“This is the opposite of what you’d expect at a time when there’s a significant warming of West Antarctica,” says Landon Burgener, of the SEAT team, who presented the group’s preliminary results at the American Geophysical Union’s Fall Meeting.
Higher temperatures mean higher water evaporation, which in theory should lead to more snowfall. The measured decrease in snow accumulation goes against the predictions of global climate models, so why is it happening? It might have to do with less frequent, weaker storms in the area, says Summer Rupper, one of the principal investigators of the SEAT project. Less storms means that the extra moisture in the atmosphere ends up falling back to Earth somewhere else, probably over the ocean. Next, the team will examine the (scarce) existing weather data for West Antarctica to see if it’s true that the area is becoming less stormy. Rupper also wants to use ground-based radar data to study how representative the cores are of the places where they were extracted.
Meanwhile, other members of the SEAT team are currently in Antarctica to collect eight more cores that they will analyze to see if they also show a decline in snow accumulation.
Text by Maria-José Viñas. Photo and map courtesy of the SEAT team: The photo (top) shows members of the team drilling an ice core during the 2010-2011 season; the map (above) shows the drilling sites in central West Antarctica.
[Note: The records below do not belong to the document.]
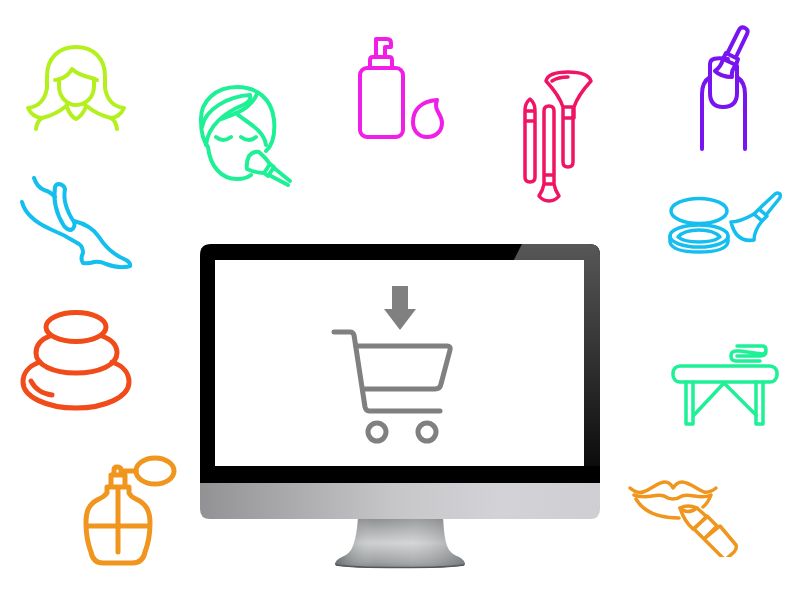
<!DOCTYPE html>
<html lang="en">
<head>
<meta charset="utf-8">
<title>Beauty shopping online</title>
<style>
:root {
  --lime: #b4f01e;
  --mint: #1ef096;
  --magenta: #f01ee6;
  --rose: #f01464;
  --violet: #7814f0;
  --sky: #14beee;
  --red: #f04b19;
  --amber: #f0961e;
  --grey: #808080;
}
html, body { margin: 0; background: #fff; }
body { width: 800px; height: 600px; overflow: hidden; }
svg { display: block; }
.icon { fill: none; stroke-width: 4; stroke-linecap: round; stroke-linejoin: round; }
.thin { stroke-width: 3.5; }
.bold { stroke-width: 5; }
.lime { stroke: var(--lime); }
.mint { stroke: var(--mint); }
.magenta { stroke: var(--magenta); }
.rose { stroke: var(--rose); }
.violet { stroke: var(--violet); }
.sky { stroke: var(--sky); }
.red { stroke: var(--red); }
.amber { stroke: var(--amber); }
.cart { stroke: var(--grey); }
.arrow { fill: var(--grey); }
.cover { fill: #fff; }
</style>
</head>
<body>
<svg width="800" height="600" viewBox="0 0 800 600" role="img" aria-label="Desktop monitor with a shopping cart, surrounded by beauty and spa icons">
  <defs>
    <linearGradient id="chin" x1="0" x2="1" y1="0" y2="0">
      <stop offset="0" stop-color="#929295"/>
      <stop offset=".48" stop-color="#c6c6c9"/>
      <stop offset=".75" stop-color="#d3d3d7"/>
      <stop offset="1" stop-color="#cfcfd3"/>
    </linearGradient>
    <linearGradient id="stand" x1="0" x2="0" y1="0" y2="1">
      <stop offset="0" stop-color="#77797b"/>
      <stop offset=".25" stop-color="#a0a2a4"/>
      <stop offset=".5" stop-color="#c6c8ca"/>
      <stop offset=".72" stop-color="#a4a7a9"/>
      <stop offset=".88" stop-color="#8b8e90"/>
      <stop offset="1" stop-color="#6b6e70"/>
    </linearGradient>
    <linearGradient id="stand-sheen" x1="0" x2="1" y1="0" y2="0">
      <stop offset="0" stop-color="#55585b" stop-opacity=".6"/>
      <stop offset=".3" stop-color="#fff" stop-opacity=".15"/>
      <stop offset=".6" stop-color="#fff" stop-opacity=".25"/>
      <stop offset="1" stop-color="#6a6d70" stop-opacity=".5"/>
    </linearGradient>
    <linearGradient id="glare" x1="0" x2="0" y1="244" y2="483" gradientUnits="userSpaceOnUse">
      <stop offset="0" stop-color="#575757"/>
      <stop offset=".4" stop-color="#383838"/>
      <stop offset="1" stop-color="#060606"/>
    </linearGradient>
    <clipPath id="bezel-shape">
      <path d="M200 483V255Q200 244 211 244H589Q600 244 600 255V483Z"/>
    </clipPath>
    <clipPath id="lipstick-crop"><rect x="620" y="470" width="130" height="87"/></clipPath>
  </defs>

  <rect width="800" height="600" fill="#fff"/>

  <g id="monitor">
    <path d="M358 518H443Q444 538 447 546Q450 554 459 557Q465 560 465 565Q455 568 400 568Q345 568 335 565Q335 560 342 557Q350 554 353 546Q357 535 358 518Z" fill="url(#stand)"/>
    <path d="M358 518H443Q444 538 447 546Q450 554 459 557Q465 560 465 565Q455 568 400 568Q345 568 335 565Q335 560 342 557Q350 554 353 546Q357 535 358 518Z" fill="url(#stand-sheen)"/>
    <path d="M336 565Q350 567.5 400 567.5Q450 567.5 464 565" fill="none" stroke="#55585a" stroke-width="1.5"/>
    <g clip-path="url(#bezel-shape)">
      <rect x="200" y="244" width="400" height="239" fill="#000"/>
      <path d="M522 244H600V483H400Z" fill="url(#glare)"/>
      <rect x="200" y="466" width="400" height="17" fill="#000"/>
    </g>
    <path d="M200 483H600V509Q600 519 590 519H210Q200 519 200 509Z" fill="url(#chin)"/>
    <rect x="215" y="260" width="369" height="206" fill="#fff"/>
  </g>

  <g id="add-to-cart">
    <path class="arrow" d="M392 286H408V309H416L400 330L384 309H392Z"/>
    <g class="icon bold cart">
      <path d="M334 332H350Q353 332 354 335L365 407Q366 411 369 411H440"/>
      <path d="M356 346H447Q451 346 450 350L441 384Q440 389 435 389H363"/>
      <circle cx="377" cy="432" r="9"/>
      <circle cx="427" cy="432" r="9"/>
    </g>
  </g>

  <g id="hair" class="icon lime">
    <path d="M36 129Q37 121 42 118Q32 117 28 108Q44 106 47 88V76C47 58 59 47 76 47C93 47 105 58 105 76V88Q108 106 124 108Q120 117 111 118Q116 121 117 129"/>
    <path d="M42 118Q55 115 65 107Q67 106 68 103M111 118Q98 115 88 107Q85 106 84 103"/>
    <path d="M67 107Q70 116 76 119Q82 116 86 107"/>
    <path d="M55 80C58 80 67 78 72 69C80 77 89 76 97 80"/>
    <path d="M59 79V86C59 97 67 105 76 105C86 105 94 97 94 86V79"/>
  </g>

  <g id="facial" class="icon mint">
    <path d="M266 151Q276 142 274 120C272 99 257 87 237 87C216 87 200 101 201 121Q201 138 208 147C210 166 221 179 237 179Q246 179 251 175"/>
    <path d="M202 127C205 109 229 96 250 95Q252 101 243 105C226 112 208 125 206 145"/>
    <path d="M221 119C238 113 251 108 257 94M237 114C249 124 264 130 266 145"/>
    <path d="M216 137Q223 143 231 137M241 137Q249 143 256 137"/>
    <path d="M249 156Q253 151 259 152Q266 158 270 164L264 173Q256 173 247 169Q246 162 249 156Z"/>
    <path d="M270 164L274 167L268 176L264 173M274 168L290 181M269 175L288 185" />
  </g>

  <g id="lotion" class="icon magenta">
    <rect x="360" y="68" width="43" height="69" rx="7"/>
    <path d="M370 68V60Q370 57 373 57H389Q392 57 392 60V68"/>
    <path d="M376 57V39H387Q391 39 391 43V47H385V57"/>
    <path d="M437 100C421 101 413 110 413 122C413 131 419 137 427 137C436 137 442 131 442 123C442 113 433 111 437 100Z"/>
  </g>

  <g id="brushes" class="icon thin rose">
    <path d="M525 111V177Q525 182 530 182Q535 182 535 177V111M525 121H535M525 111H535M525 110Q525 103 530 99Q535 103 535 110"/>
    <path d="M544 175V111Q544 106 549 106Q554 106 554 111V175M544 175H554V184H544ZM544 184Q543 190 539 196Q543 201 549 201Q555 201 559 196Q555 190 554 184"/>
    <path d="M563 107V162Q563 167 568 167Q573 167 573 162V107M563 107H574V118H563ZM563 107Q559 95 546 81Q548 72 568 72Q588 72 591 81Q578 95 574 107M552 81Q558 77 568 77"/>
  </g>

  <g id="manicure" class="icon violet">
    <path d="M702 149V94Q702 82 710 77M745 149V94Q745 82 737 77"/>
    <path d="M728 59Q710 56 710 64V93Q710 107 723 107Q737 107 737 93V66"/>
    <path d="M715 71Q721 67 723 59L736 65Q731 70 732 77Q721 77 715 71Z"/>
    <path d="M723 59L726 53L738 59L736 65M728 52L739 30Q741 26 745 28Q749 30 747 34L736 57"/>
  </g>

  <g id="waxing" class="icon sky">
    <path d="M34 178Q37 187 44 190Q51 192 55 197M74 221Q91 225 99 237Q109 253 126 260Q131 263 130 266Q120 269 106 264Q100 261 94 262Q88 264 83 263Q80 259 83 253Q83 247 79 244Q65 235 50 229Q26 218 22 202"/>
    <path d="M59 184Q64 185 65 189Q62 204 74 222Q76 227 71 230Q67 230 64 226Q52 207 55 187Q56 184 59 184Z"/>
  </g>

  <g id="powder" class="icon thin sky">
    <ellipse cx="699" cy="211" rx="28" ry="12.5"/>
    <ellipse cx="699" cy="236" rx="29" ry="11"/>
    <path d="M678 237Q684 230 699 230Q714 230 720 237Q714 242 699 242Q684 242 678 237ZM670 236V242Q672 252 699 252Q726 252 728 242V236"/>
    <path d="M731 222Q740 222 754 214L762 221Q754 231 754 240Q736 243 731 222Z"/>
    <path d="M754 214L759 209L767 216L762 221M760 208L775 194Q778 192 780 194Q781 197 779 199L766 215"/>
  </g>

  <g id="stones" class="icon bold red">
    <ellipse cx="76" cy="327" rx="30" ry="14.5"/>
    <path d="M50 336C39 340 36 346 36 353C36 365 53 373 76 373C99 373 117 365 117 353C117 346 113 340 102 336"/>
    <path d="M40 362C28 366 23 374 23 382C23 397 47 408 76 408C105 408 129 397 129 382C129 374 124 366 112 362"/>
    <path d="M31 381Q37 393 52 395"/>
  </g>

  <g id="massage-table" class="icon thin mint">
    <rect x="673" y="366" width="104" height="16" rx="7"/>
    <path d="M686 382V424H693V382M756 382V424H763V382"/>
    <path d="M694 415L724 383L756 415"/>
    <path d="M737 346H762Q766 346 766 350Q766 354 762 354L740 351H736Q731 351 731 356Q731 361 736 361H760M737 356H760Q766 356 766 351" />
  </g>

  <g id="perfume" class="icon bold amber">
    <path d="M107 487V493Q104 497 99 499C88 504 86 512 86 523Q86 539 91 552Q93 563 103 563H132Q143 563 145 552Q150 539 150 523C150 512 147 504 136 499Q131 497 129 493V487Z"/>
    <path d="M111 486V475H125V486M114 475V470Q114 467 117 467Q121 467 121 470V475M122 471H136M118 488V552M87 526H149"/>
    <ellipse cx="155" cy="471" rx="19" ry="13"/>
  </g>

  <g id="lipstick" class="icon thin amber" clip-path="url(#lipstick-crop)">
    <path d="M630 488Q637 494 643 492C652 489 658 482 665 482Q670 482 673 488Q677 482 682 482C689 482 697 489 704 492Q710 493 716 488"/>
    <path d="M634 495C647 500 655 493 664 496Q673 502 682 496C691 493 700 500 711 495Q708 503 703 507M636 499C643 511 658 518 679 518"/>
    <path class="cover" d="M680 508Q688 504 697 508L707 517L693 529Q684 521 680 508Z"/>
    <path d="M680 508Q687 515 697 508M694 529L707 516L717 526L704 539ZM704 539L720 526L736 545Q737 549 734 552L725 560Z"/>
  </g>
</svg>
</body>
</html>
Follow the work of the SEAT researchers in Antarctica on their blog, “Notes from the field.”